Firearms (section 161 of the Highways Act 1980 and section 19 of the Firearms Act 1968)
- It is not a specific offence to shoot across a right of way, although to do so may amount to a common law nuisance or intimidation depending on the circumstances. It is an offence to discharge a firearm within 50 feet of the centre of a carriageway It is also an offence to have loaded airgun or any other firearm (loaded and unloaded) with ammunition in a public place unless the person has lawful authority or a reasonable excuse
Driving a motor vehicle on footpath, bridleway or restricted byway (section 34 of the Road Traffic Act 1988)
- It is an offence to drive a motor vehicle on a footpath, bridleway or restricted byway without 'lawful' authority. Lawful authority can be interpreted as having the consent of the owner of the land.
- If a person is on private land when access rights or other public access arrangements do not apply or they fail to comply with any conditions attached to their access on that land, an owner has the right to claim that the person is a trespasser. In most cases this will be a civil matter. Trespass on certain land such as around railways, airports, ports and military land may be a criminal matters.
Litter & Fly Tipping (section 86 & 89 of the Environmental Protection act 1990)
- Responsibility for litter clearance on rights of way rests with the District Council for the area.

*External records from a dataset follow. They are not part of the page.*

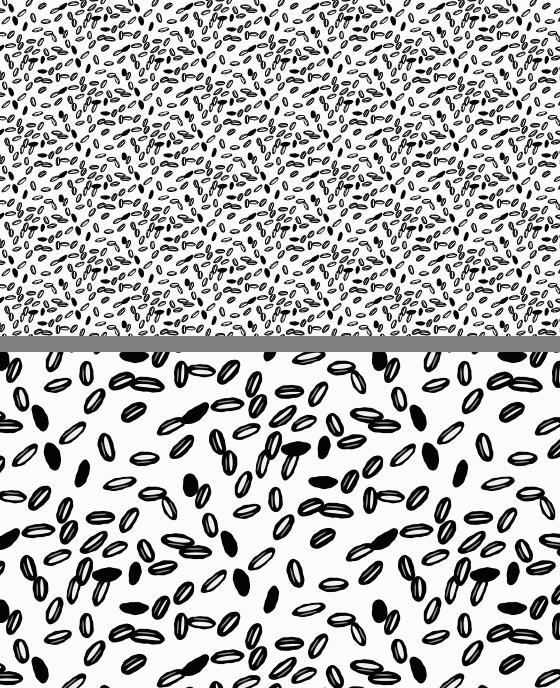
Top: the whole. Bottom: its middle third, enlarged.
This pattern is drawn by a Shadertoy shader. Its source:

```glsl
vec3 hash3(vec2 p) {
    vec3 q = fract(vec3(p.xyx) * vec3(0.1031, 0.1030, 0.0973) + 0.137);
    q += dot(q, q.yxz + 33.33);
    return fract((q.xxy + q.yzz) * q.zyx);
}

// Approximate signed distance to an ellipse
float ellipseDist(vec2 p, vec2 radii) {
    p += 1e-4;
    float k = length(p / radii);
    return k * (k - 1.0) / length(p / (radii * radii));
}

float fill(float dist, float soft) {
    return 1.0 - smoothstep(-soft, soft, dist);
}

// Half-drop repeat: each band of four rows is shifted by six columns
vec2 wrapCell(vec2 cell) {
    cell.x += 6.0 * floor(cell.y / 4.0);
    return mod(cell, vec2(12.0, 4.0));
}

// Seed position: brick stagger, bent by waves that share the repeat, then jittered
vec2 seedCenter(vec2 id, vec2 key) {
    vec2 phase = 6.2831853 * id / vec2(12.0, 8.0);
    vec2 bend = vec2(0.35 * sin(phase.x + phase.y),
                     0.45 * sin(2.0 * phase.x + 0.8) + 0.2 * sin(phase.x - phase.y));
    vec2 jitter = (hash3(key + 5.0).xy - 0.5) * vec2(0.24, 0.30);
    return id + vec2(0.25 + 0.5 * mod(id.y, 2.0), 0.5) + bend + jitter;
}

// Ink of one seed: oval outline with light slits along its length
float seedInk(vec2 p, vec2 key, float soft) {
    vec3 shape = hash3(key + 17.0);
    vec3 mark = hash3(key + 41.0);

    float angle = 0.93 + (shape.x - 0.5) * 2.2;
    float c = cos(angle), s = sin(angle);
    vec2 q = vec2(c * p.x + s * p.y, c * p.y - s * p.x);
    q.y += (mark.z - 0.5) * 0.4 * q.x * q.x;

    // Flat seeds are long, upright ones short
    vec2 radii = vec2(mix(0.52, 0.41, shape.x) + (shape.y - 0.5) * 0.12,
                      mix(0.19, 0.255, shape.z));
    float wobble = 0.008 * sin(11.0 * q.x + 6.3 * mark.x)
                 + 0.005 * sin(23.0 * q.x + 9.0 * q.y + 6.3 * mark.y);
    float body = fill(ellipseDist(q, radii) + wobble, soft);

    // A wide slit on one side of the midline, a thin one on the other
    float side = mark.x < 0.5 ? -1.0 : 1.0;
    vec2 wide = vec2(radii.x * 0.7, mix(0.03, 0.085, mark.y));
    vec2 thin = vec2(radii.x * 0.5, 0.024);
    float slit = fill(ellipseDist(q - vec2(0.02, 0.045 * side), wide), soft);
    slit = max(slit, 0.6 * fill(ellipseDist(q + vec2(0.03, 0.105 * side), thin), soft));
    float open = 0.95 * step(0.14, mark.z);
    return body * (1.0 - open * slit);
}

void mainImage(out vec4 fragColor, in vec2 fragCoord) {
    // Thirty-two rows of cells fill the canvas height
    vec2 p = fragCoord / iResolution.y * 32.0;
    float soft = 0.62 * 32.0 / iResolution.y;
    vec2 cell = floor(p);

    // Gather the seeds that can reach this point
    float ink = 0.0;
    for (int y = -2; y <= 2; y++) {
        for (int x = -2; x <= 2; x++) {
            vec2 id = cell + vec2(x, y);
            vec2 key = wrapCell(id);
            ink = max(ink, seedInk(p - seedCenter(id, key), key, soft));
        }
    }

    vec3 paper = vec3(0.985);
    vec3 black = vec3(0.015);
    fragColor = vec4(mix(paper, black, ink), 1.0);
}
```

If a path is completely blocked as a result of fly-tipping and it is causing an obstruction then we also have a duty to act.
Dogs on Rights of Way (section 1(2) of the Dogs (Protection of Livestock) Act 1953)
- Dogs must be kept under close control, especially in the presence of livestock. Trespass is committed if an owner allows a dog to run off the line of the public path, without the permission of the landowner.
- Dogs and Livestock: It is an offence to allow a dog to attack or chase livestock. It is a defendable action for a farmer to shoot a dog caught attacking or worrying (chasing) livestock
- The Council advises path users to be responsible for their own safety when walking a dog in the presence of livestock. Cows with calves can be aggressive towards dogs and the owner may be safer if the dog can run free. Steers, heifers and horses may also be aggressive towards dogs, but are more likely to approach people out of curiosity.
- Dogs and Sheep: It is an offence to allow a dog to be at large in the presence of sheep. ‘At large’ means not on a lead or otherwise under close control.
- The Council advises path users to always keep a dog on a lead in the presence of sheep.
- Encourage responsible dog walking: If you have a field with public access, where stock is not being kept, consider designating a dog exercise area to encourage responsible dog walking on your other public paths. Publicise through the Parish Council or notices on site.